Thanks for reading and commenting, Caio. I agree with you that both “VII” and “Majora” surely owe much to “Earthbound”; what I was interested in here in particular was the notion not solely of the psychological as represented in games, but more specifically of game storylines describing a reconstitution of a fractured or broken self from its constitutive pieces. This is something that I see strongly present in “VII” and “Majora”; I see Magicant as more focused on conquering the darkness manifest in Ness’s Nightmare, which calls to mind modern parallels more along the lines of “Kingdom Hearts” — or Dark Link, to stay within the “Zelda” franchise. There are, of course, many similarities between both of these types, but I feel the separate focus is enough to merit distinct attention paid to each on its own terms.
I hope you enjoyed the article; thanks again for contributing to the discussion.
Caio Hess · June 17, 2015 at 1:59 am
Hi Suduiko! Thank you so much for the article and for your response. You made a perfectly valid point by differentiating the two types of games cited, i.e., Earthbound, Kingdom Hearts, Zelda versus FFVII, Zelda. For instance, the different places of Eagleland don’t represent aspects Ness’ mind, neither they serve as a quest to collect pieces of a shattered self.
Caio Hess · July 8, 2015 at 3:38 pm
Hi Suduiko! Thank you so much for this analysis, and for creating With A Terrible Fate. I first came upon your website after seeing your Buddhist approach on Majora’s Mask on my news feed on Facebook, and I found it a wonderful read! I was thinking about our last exchange, and I couldn’t stop myself from thinking what were your take on Your Sanctuary locations, in Earthbound. As off-topic as this may sound, what I think is that it offers us a glimpse of future role-playing games using the game structure to represent the recollection of a shattered self, like Ness reminiscing about his past each time he beats a boss and collects another fragment of the song. E.g. ‘Ness saw himself as a baby,’ (sic) ‘Ness saw himself playing with King,’ (sic) etc.

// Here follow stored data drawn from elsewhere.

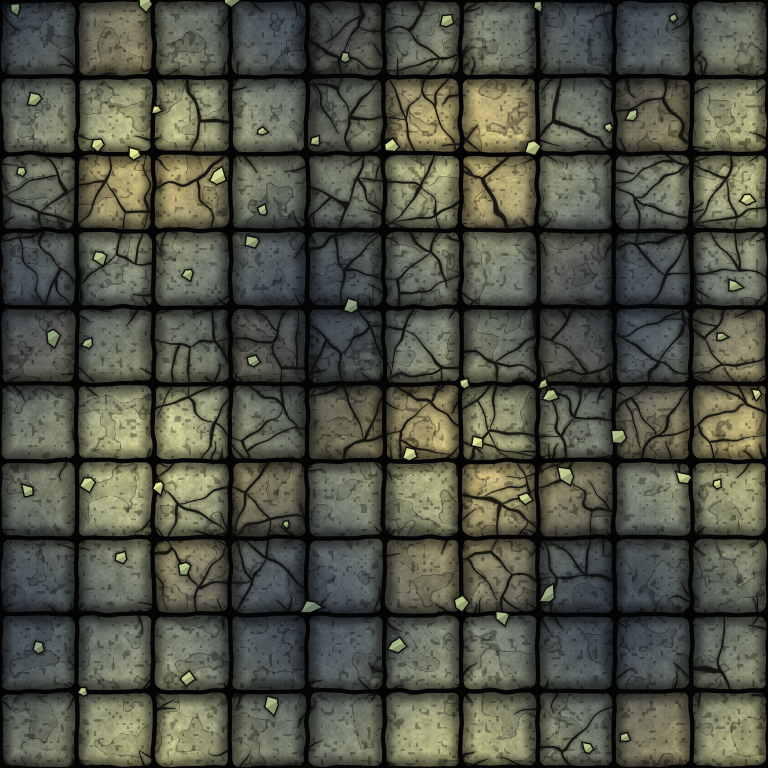
Reproduce this texture procedurally as a Shadertoy shader.

```glsl
// Worn dungeon floor: ten by ten rounded stone slabs with black joints, lit by a
// repeating warm glow. Segment distances draw the crack webs and joint splinters,
// value noise stains the stone, and small faceted pebbles lie on top.

const float TAU = 6.2831853;

float rand(vec2 p) {
    return fract(sin(dot(p, vec2(127.1, 311.7))) * 43758.5453);
}

vec2 rand2(vec2 p) {
    return vec2(rand(p), rand(p + 17.3));
}

vec2 dir(float angle) {
    return vec2(cos(angle), sin(angle));
}

float noise(vec2 p) {
    vec2 i = floor(p), f = fract(p);
    f = f * f * (3.0 - 2.0 * f);
    return mix(mix(rand(i), rand(i + vec2(1, 0)), f.x),
               mix(rand(i + vec2(0, 1)), rand(i + vec2(1, 1)), f.x), f.y);
}

// Distance to a crack that narrows from a to b
float crack(vec2 p, vec2 a, vec2 b, float width) {
    vec2 e = b - a;
    float t = clamp(dot(p - a, e) / dot(e, e), 0.0, 1.0);
    return length(p - a - e * t) - width * (1.0 - 0.7 * t);
}

// Corner i of the uneven ring inside a shattered block
vec2 knot(vec2 block, float i) {
    vec2 r = rand2(block * 9.0 + mod(i, 8.0) * 1.7);
    return mix(0.5, 0.85, r.x) * dir((i + 0.6 * r.y) * TAU / 8.0);
}

// Ring, spokes and forks spread over two by two slabs
float crackWeb(vec2 p, vec2 block) {
    float d = 1.0;
    for (float i = 0.0; i < 8.0; i++) {
        vec2 k = knot(block, i);
        vec2 outer = 2.1 * knot(block + 31.0, i);
        d = min(d, crack(p, k, knot(block, i + 1.0), 0.017));
        d = min(d, crack(p, k, outer, 0.019));
        if (rand(block + i * 3.1) > 0.5) d = min(d, crack(p, k, vec2(0.08), 0.018));
        else d = min(d, crack(p, mix(k, outer, 0.3), 1.7 * knot(block + 53.0, i + 1.0), 0.014));
    }
    return d;
}

// Three cracks meeting inside one slab
float crackFork(vec2 p, vec2 slab) {
    vec2 hub = (rand2(slab + 4.0) - 0.5) * 0.6;
    float d = 1.0, turn = rand(slab + 8.0) * TAU;
    for (float i = 0.0; i < 3.0; i++) {
        float angle = turn + i * 2.1 + rand(slab + i) * 0.9;
        d = min(d, crack(p, hub, hub + 1.2 * dir(angle), 0.027 - 0.006 * i));
    }
    return d;
}

// Short splinters leaving the joints near each crossing
float splinters(vec2 p) {
    vec2 v = floor(p + 0.5);
    float d = 1.0;
    for (float i = 0.0; i < 5.0; i++) {
        vec2 r = rand2(v * 7.0 + i * 2.3);
        vec2 start = v + dir(floor(r.x * 4.0) * TAU / 4.0) * 0.22 * r.y;
        float angle = TAU * rand(v + i * 5.7);
        d = min(d, crack(p, start, start + dir(angle) * mix(0.12, 0.28, r.y), 0.016));
    }
    return d;
}

void mainImage(out vec4 fragColor, in vec2 fragCoord) {
    vec2 p = fragCoord / iResolution.xy * 10.0;
    float px = 7.0 / iResolution.y;

    // Slab outline with hand-drawn wobble
    vec2 wobble = vec2(noise(p * 5.0), noise(p * 5.0 + 40.0)) - 0.5;
    vec2 q = p + 0.035 * wobble;
    vec2 slab = floor(q), local = fract(q) - 0.5;
    vec2 corner = abs(local) - 0.385;
    float edge = length(max(corner, 0.0)) + min(max(corner.x, corner.y), 0.0) - 0.086;

    // Stone colour: cool hollows and warm pools of light, four slabs apart
    float glow = 0.5 + 0.25 * (cos((p.x - 2.0) * TAU / 4.0) + cos(p.y * TAU / 4.0));
    vec3 color = mix(vec3(0.27, 0.31, 0.345), vec3(0.75, 0.75, 0.54), pow(glow, 1.3));
    color *= 0.93 + 0.16 * rand(slab);
    color *= mix(vec3(1), vec3(1.05, 0.97, 0.9), step(0.8, rand(slab + 3.0)));

    // Mottling, outlined stains and pits
    color *= 0.84 + 0.18 * noise(p * 9.0) + 0.16 * noise(p * 32.0);
    float stain = noise(p * 3.6 + slab * 5.0 + 0.7 * wobble) + 0.12 * noise(p * 14.0);
    color *= 1.0 - 0.1 * smoothstep(0.73, 0.76, stain);
    color *= 1.0 - 0.27 * (1.0 - smoothstep(0.008, 0.03, abs(stain - 0.75)));
    color *= 1.0 - 0.3 * smoothstep(0.72, 0.85, noise(p * 21.0 + 9.0));
    color *= mix(0.5, 1.0, smoothstep(0.0, 0.2, -edge));

    // Cracks and joints in black ink with a soft shade beside them
    vec2 bent = p + 0.12 * wobble;
    vec2 block = floor(p / 2.0);
    float ink = splinters(bent);
    if (rand(block + 2.0) < 0.36) ink = min(ink, crackWeb(bent - block * 2.0 - 1.0, block));
    else if (rand(slab + 6.0) < 0.2) ink = min(ink, crackFork(local + 0.1 * wobble, slab));
    color *= 1.0 - 0.3 * exp(-max(ink, 0.0) * 28.0);
    color = mix(color, vec3(0.05, 0.05, 0.045), 0.9 * (1.0 - smoothstep(-px, px, ink)));
    color = mix(color, vec3(0.015), smoothstep(-px, px, edge));

    // Pebbles: irregular five-sided chips, free to overlap the joints
    for (int k = 0; k < 9; k++) {
        vec2 cell = floor(p) + vec2(k % 3, k / 3) - 1.0;
        if (rand(cell + 11.0) > 0.6) continue;
        vec2 d = p - cell - rand2(cell + 23.0);
        float size = mix(0.035, 0.085, rand(cell + 5.0)), chip = -1.0;
        for (float i = 0.0; i < 5.0; i++) {
            float angle = i * TAU / 5.0 + rand(cell + i * 1.3);
            chip = max(chip, dot(d, dir(angle)) - size * mix(0.7, 1.1, rand(cell - i)));
        }
        vec3 chipColor = mix(vec3(0.42, 0.5, 0.4), vec3(0.76, 0.78, 0.5), glow);
        chipColor *= 0.95 + 0.25 * smoothstep(-0.01, 0.01, d.y - 0.6 * d.x);
        color *= 1.0 - 0.3 * (1.0 - smoothstep(0.0, 0.07, chip));
        color = mix(color, vec3(0.04), 1.0 - smoothstep(-px, px, chip - 0.018));
        color = mix(color, chipColor, 1.0 - smoothstep(-px, px, chip));
    }
    fragColor = vec4(color, 1.0);
}
```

P.S. Having read the Dathen Boccabella’s take on Majora’s Mask and The Five Stages of Grief around two years ago, if I recall correctly, it is not as if Link had died and the game is about him trying to cope with his own death, but his grief is related to him missing his friend Navi, [spoiler] who left him in the end of OoT. [/spoiler] In Brazil we have a word to describe the missing of someone, in the expression ‘sentir saudades.’ As someone described it, the word ‘saudades’ can be translated as the ‘love that remains’ after the departure of a loved one. 🙂 I wonder if I could say Majora’s Mask is all about ‘sentir saudades.’
P.P.S. I’d also like to recommend Tevis Thompson’s take on Zelda games in his beautiful essay ‘Saving Zelda.’

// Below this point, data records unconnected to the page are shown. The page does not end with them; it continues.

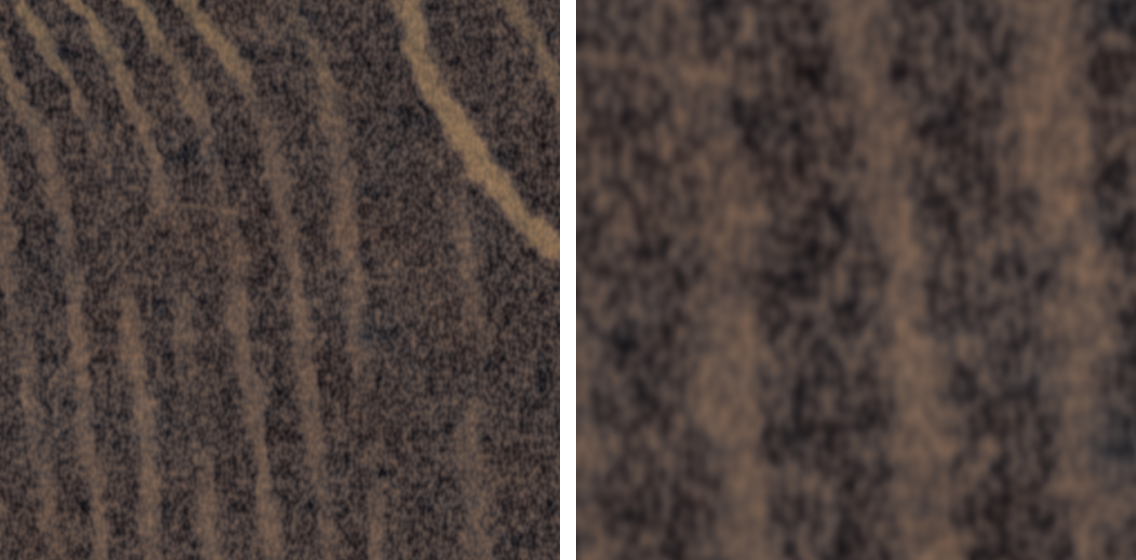
Left: the whole. Right: its middle third, enlarged.
Reproduce this texture procedurally as a WebGL 2 fragment shader.

```glsl
#version 300 es
precision highp float;

#define SPACING 0.1
#define HALF_WIDTH 0.021
#define WARP 0.028
#define GRAIN 0.155
#define GROUND_TONE 0.263
#define STRIPE_GAIN 0.145
#define RIDGE_GAIN 0.25
#define DARK vec3(0.17, 0.145, 0.148)
#define MIDDLE vec3(0.30, 0.256, 0.243)
#define LIGHT vec3(0.56, 0.44, 0.355)

uniform vec2 u_resolution;
out vec4 fragColor;

// Integer hash giving a unit gradient per lattice cell
vec2 cellGradient(vec2 cell) {
    uvec2 q = uvec2(ivec2(cell) + 4096);
    uint h = q.x * 1597334677u ^ q.y * 3812015801u;
    h = (h ^ (h >> 15)) * 2246822519u;
    h = (h ^ (h >> 13)) * 3266489917u;
    float angle = float((h ^ (h >> 16)) & 65535u) / 65536.0 * 6.28319;
    return vec2(cos(angle), sin(angle));
}

float gradientNoise(vec2 p) {
    vec2 i = floor(p), f = p - i;
    vec2 s = f * f * f * (f * (f * 6.0 - 15.0) + 10.0);
    vec2 e = vec2(1.0, 0.0);
    float a = dot(cellGradient(i), f);
    float b = dot(cellGradient(i + e.xy), f - e.xy);
    float c = dot(cellGradient(i + e.yx), f - e.yx);
    float d = dot(cellGradient(i + e.xx), f - e.xx);
    return mix(mix(a, b, s.x), mix(c, d, s.x), s.y);
}

// Fine mottling, stretched a little along the vertical
float grain(vec2 p) {
    vec2 q = p * vec2(1.0, 0.75);
    return 0.65 * gradientNoise(q * 30.0 + 7.3)
         + 0.95 * gradientNoise(q * 66.0 + 31.7)
         + 0.90 * gradientNoise(q * 125.0 + 63.1);
}

// Soft bands that lean right on the way down and spread to the right
float stripes(vec2 p) {
    float t = 1.0 - p.y;
    float lean = 0.14 * (1.0 - exp(-6.0 * t)) + 0.11 * t;
    float across = p.x - lean;
    float spreadStart = 0.38 + 0.1 * t;
    float spread = smoothstep(-0.05, 0.1, across - spreadStart);
    across -= 0.52 * max(across - spreadStart, 0.0);
    float u = (across - 0.035) / SPACING;
    float dist = abs(u - round(u)) * SPACING / mix(1.0, 0.55, spread);
    float width = HALF_WIDTH * (1.0 + 0.5 * gradientNoise(p * 9.0 + 17.0));
    float fade = smoothstep(-0.5, 0.1, gradientNoise(p * vec2(7.0, 4.5) + 41.0));
    return (1.0 - smoothstep(0.35 * width, 1.25 * width, dist))
         * fade * mix(1.0, 0.75, spread);
}

// Broad pale crest curving down to the right edge
float ridge(vec2 p) {
    float t = 1.0 - p.y;
    float path = 0.73 + 0.12 * t + 1.1 * t * t;
    float slope = 0.12 + 2.2 * t;
    float dist = abs(p.x - path) / sqrt(1.0 + slope * slope);
    return 1.0 - smoothstep(0.010, 0.032, dist);
}

vec3 toneColor(float tone) {
    vec3 low = mix(DARK, MIDDLE, (tone - DARK.r) / (MIDDLE.r - DARK.r));
    vec3 high = mix(MIDDLE, LIGHT, (tone - MIDDLE.r) / (LIGHT.r - MIDDLE.r));
    return mix(low, high, step(MIDDLE.r, tone));
}

void main() {
    vec2 p = gl_FragCoord.xy / u_resolution;

    // Wandering and ragged edges
    vec2 bent = p;
    bent.x += WARP * gradientNoise(p * vec2(5.0, 4.0) + 3.0);
    bent.x += 0.017 * gradientNoise(p * 15.0 + 11.0);
    bent.x += 0.011 * gradientNoise(p * 48.0 + 23.0);

    float crest = ridge(bent);
    float band = stripes(bent);
    float raised = max(crest, band);
    float topGlow = smoothstep(0.72, 1.0, p.y);

    // Tone of ground, bands and dark hollows
    float tone = GROUND_TONE + 0.05 * gradientNoise(p * 5.0 + 53.0);
    tone += max(band * STRIPE_GAIN * (1.0 + 0.4 * topGlow), crest * RIDGE_GAIN);
    tone += GRAIN * mix(1.0, 0.62, raised) * grain(p);
    float hollow = smoothstep(0.22, 0.55, gradientNoise(p * 16.0 + 71.0));
    tone -= 0.07 * hollow * (1.0 - 0.7 * raised);
    tone = clamp(tone, 0.09, 0.66);

    // Slight drift between cool, reddish and sandy hues
    vec3 color = toneColor(tone);
    float hue = gradientNoise(p * 6.0 + 91.0) + 0.7 * gradientNoise(p * 42.0 + 13.0);
    color += vec3(0.014, -0.002, -0.012) * hue;
    color += vec3(0.0, 0.008, -0.014) * raised * max(topGlow, crest);
    color += vec3(-0.010, 0.001, 0.008) * hollow;
    fragColor = vec4(color, 1.0);
}
```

suduiko · July 9, 2015 at 2:03 pm
Great to hear from you again, Caio. Very glad you’re enjoying my work. I think that you are right on the money to zero in on “Earthbound” as a genre-defining game; I have my own thoughts on it, but am going to prescind from saying more about it here — it would be too much to fit into one comment. But: keep your eyes open, and you might just see an article about “Earthbound” on WaTF some time soon.
To clarify, when I spoke about the theory of Link being dead, I was referring to the internet theory popularized by the YouTube channel Game Theory, in which it is argued that Link is in fact dead (a theory, by the way, which I find horribly confused and misguided). You can check it out here if you’re interested: https://www.youtube.com/watch?v=7S1SVkysIRw. You’re absolutely right that a theory about Termina representing the stages of grief doesn’t commit you to a view of Link as dead in the game; and, while I’m not convinced that Termina is literally meant to represent the stages of grief, I certainly see the merit to a view of its story telling the tale of Link coping with the loss of Navi. That view is pretty explicit within the game, and I think the narrative does a masterful job of helping the player, along with Link, come to terms with that loss.
I have not read the Thompson essay you mentioned, but I will certainly take a look now that you’ve mentioned it.
Thanks again for reading and commenting on my work — I do hope you continue to do so in the future.